═════ Material to process
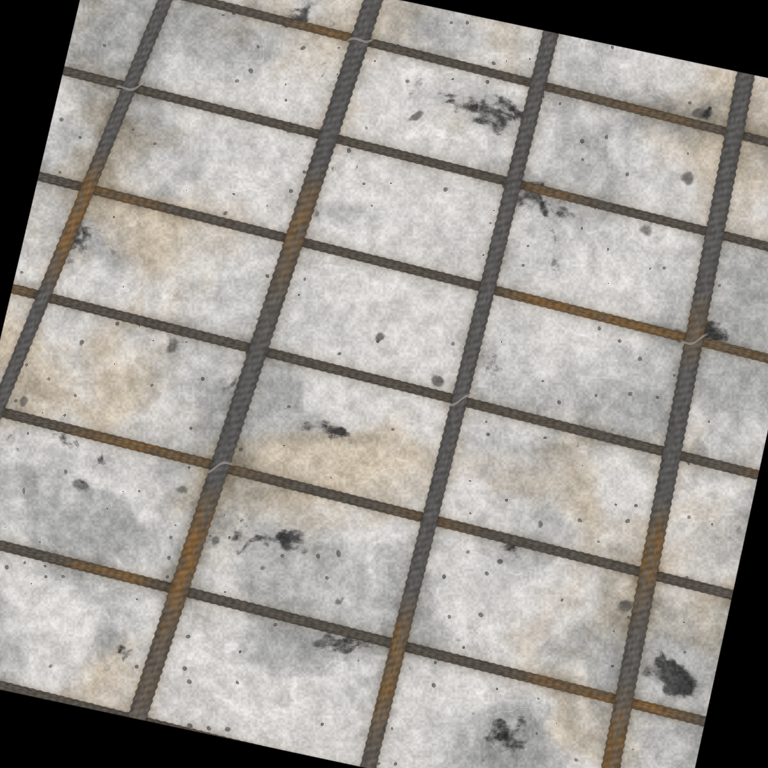
Reproduce this texture procedurally as a WebGL 2 fragment shader.

```glsl
#version 300 es
precision highp float;
// Tilted grid of rusty ribbed steel bars over weathered, stained concrete, with black corners.
uniform vec2 u_resolution;
out vec4 fragColor;

float hash(vec2 p) {
    vec3 q = fract(p.xyx * vec3(0.1031, 0.1030, 0.0973));
    q += dot(q, q.yzx + 33.33);
    return fract((q.x + q.y) * q.z);
}

float noise(vec2 p) {
    vec2 i = floor(p), f = fract(p);
    f = f * f * (3.0 - 2.0 * f);
    return mix(mix(hash(i), hash(i + vec2(1, 0)), f.x),
               mix(hash(i + vec2(0, 1)), hash(i + vec2(1, 1)), f.x), f.y);
}

float fbm(vec2 p) {
    float sum = 0.0, amp = 0.5;
    for (int i = 0; i < 5; i++) {
        sum += amp * noise(p);
        p = mat2(1.6, 1.2, -1.2, 1.6) * p + 7.3;
        amp *= 0.5;
    }
    return sum;
}

vec3 concrete(vec2 p) {
    vec2 warp = vec2(fbm(p * 6.0), fbm(p * 6.0 + 40.0)) - 0.5;
    float cloud = fbm(p * 6.0 + warp * 2.0 + 11.0);
    float grit = fbm(p * 70.0);
    vec3 col = mix(vec3(0.66, 0.66, 0.655), vec3(0.83, 0.82, 0.81), smoothstep(0.3, 0.58, cloud));

    // Faint warm stains and thin pale streaks
    float stain = smoothstep(0.52, 0.78, fbm(p * 6.5 + warp + 60.0));
    col *= mix(vec3(1), vec3(0.95, 0.9, 0.82), stain);
    float vein = abs(fbm(p * vec2(3.0, 6.0) + warp * 1.5 + 25.0) - 0.5);
    col += 0.05 * (1.0 - smoothstep(0.0, 0.02, vein)) * smoothstep(0.4, 0.6, noise(p * 9.0));

    // Ragged dark blotches, evenly scattered, heavier toward the lower right
    float dirt = 0.0;
    for (int i = 0; i < 20; i++) {
        float n = float(i);
        vec2 center = fract(vec2(0.61, 0.16) + n * vec2(0.7549, 0.5698));
        float size = mix(0.025, 0.06, hash(vec2(n, 4.0)));
        vec2 d = p - center + warp * 0.12;
        d = vec2(d.x, d.y - 0.25 * d.x) * vec2(0.75, 1.35);
        float soft = 1.0 - smoothstep(0.1, 1.4, length(d) / size);
        dirt = max(dirt, soft * (0.4 + 0.35 * hash(vec2(n, 9.0)) + 0.3 * center.x * center.y));
    }
    float broken = fbm(p * 30.0 + warp * 6.0) * 0.65 + fbm(p * vec2(75.0, 100.0)) * 0.35;
    col = mix(col, vec3(0.42, 0.42, 0.425), 0.35 * dirt);
    col = mix(col, vec3(0.2), 0.85 * smoothstep(0.7, 0.88, broken + 0.42 * dirt));

    // Fine specks, and a few larger ragged pits
    for (int i = 0; i < 2; i++) {
        vec2 q = p * (i == 0 ? 15.0 : 42.0) + warp * 1.5;
        vec2 cell = floor(q);
        vec2 pit = fract(q) - 0.25 - 0.5 * vec2(hash(cell), hash(cell + 31.0));
        float radius = mix(0.05, 0.12, hash(cell + 57.0));
        float spot = 1.0 - smoothstep(radius * 0.5, radius * 1.3, length(pit) + 0.15 * (grit - 0.5));
        col = mix(col, vec3(0.36, 0.35, 0.34), 0.7 * spot * step(0.87, hash(cell + 83.0)));
    }
    return col + 0.22 * (grit - 0.48) + 0.1 * (noise(p * 330.0) - 0.5);
}

// Lays one ribbed bar and its contact shadow over the colour below
vec3 layBar(vec3 below, float d, float along, float halfWidth, float seed, vec3 steel, float px) {
    float t = clamp(d / halfWidth, -1.0, 1.0);
    float rib = 0.5 + 0.5 * sin(6.2832 * (along * 105.0 + t * 0.3));
    float rust = smoothstep(0.55, 0.95, noise(vec2(along * 7.0, seed * 7.7)));
    rust *= 0.3 + 0.8 * noise(vec2(along * 60.0, t * 2.0 + seed));
    vec3 col = mix(steel, vec3(0.47, 0.35, 0.21), rust);
    col *= (0.72 + 0.36 * sqrt(1.0 - t * t)) * (0.92 + 0.14 * rib);
    col += 0.08 * (noise(vec2(along * 200.0, t * 4.0)) - 0.5);
    float gap = abs(d) - halfWidth * (0.92 + 0.1 * rib);
    below *= 1.0 - vec3(0.16, 0.18, 0.21) * exp(-max(gap, 0.0) / 0.006);
    return mix(col, below, smoothstep(-px, px, gap));
}

void main() {
    vec2 p = gl_FragCoord.xy / u_resolution;
    p.y = 1.0 - p.y; // measured downward from the top edge
    float px = 1.0 / min(u_resolution.x, u_resolution.y);
    vec3 col = concrete(p);

    // Thin cross bars, spreading apart downward
    for (int k = 0; k < 7; k++) {
        float n = float(k);
        float d = (p.y - 0.25 * p.x + 0.065 - n * (0.1315 + 0.0047 * n)) * 0.97;
        col = layBar(col, d, p.x, 0.0058 + 0.0002 * n, n + 2.0, vec3(0.315, 0.295, 0.27), px);
    }

    // Thick upright bars, fanning slightly, with wire ties on some crossings
    vec4 start = vec4(0.215, 0.486, 0.728, 0.990);
    vec4 lean = vec4(-0.41, -0.329, -0.249, -0.195);
    vec4 halfWidth = vec4(0.0092, 0.0125, 0.0105, 0.0122);
    for (int i = 0; i < 4; i++) {
        float d = (p.x - start[i] - lean[i] * p.y) * inversesqrt(1.0 + lean[i] * lean[i]);
        col = layBar(col, d, p.y, halfWidth[i], float(i) + 33.0, vec3(0.335, 0.33, 0.325), px);
        for (int k = 0; k < 7; k++) {
            if (k % 4 != (5 - i) % 4) continue;
            float n = float(k), drop = -0.065 + n * (0.1315 + 0.0047 * n);
            float x = (start[i] + lean[i] * drop) / (1.0 - 0.25 * lean[i]);
            vec2 q = p - vec2(x, drop + 0.25 * x);
            float wire = abs(q.y + 0.2 * q.x - 0.004 * sin(q.x * 150.0 + n));
            float tie = 1.0 - smoothstep(0.0006, 0.0006 + 1.5 * px, wire);
            tie *= 1.0 - smoothstep(0.014, 0.02, abs(q.x));
            col = mix(col, vec3(0.66, 0.64, 0.61), 0.6 * tie);
        }
    }

    // Black outside the tilted slab
    float inside = min(min(p.y - 0.212 * (p.x - 0.521), 0.898 + 0.214 * p.x - p.y),
                       min(p.x - 0.104 + 0.235 * p.y, 1.121 - 0.216 * p.y - p.x));
    fragColor = vec4(clamp(col, 0.0, 1.0) * smoothstep(-px, px, inside), 1.0);
}
```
══════════
## Work required
Filter the records for lines holding the string "lean". Copy each one.

## Task solution
    vec4 lean = vec4(-0.41, -0.329, -0.249, -0.195);
        float d = (p.x - start[i] - lean[i] * p.y) * inversesqrt(1.0 + lean[i] * lean[i]);
            float x = (start[i] + lean[i] * drop) / (1.0 - 0.25 * lean[i]);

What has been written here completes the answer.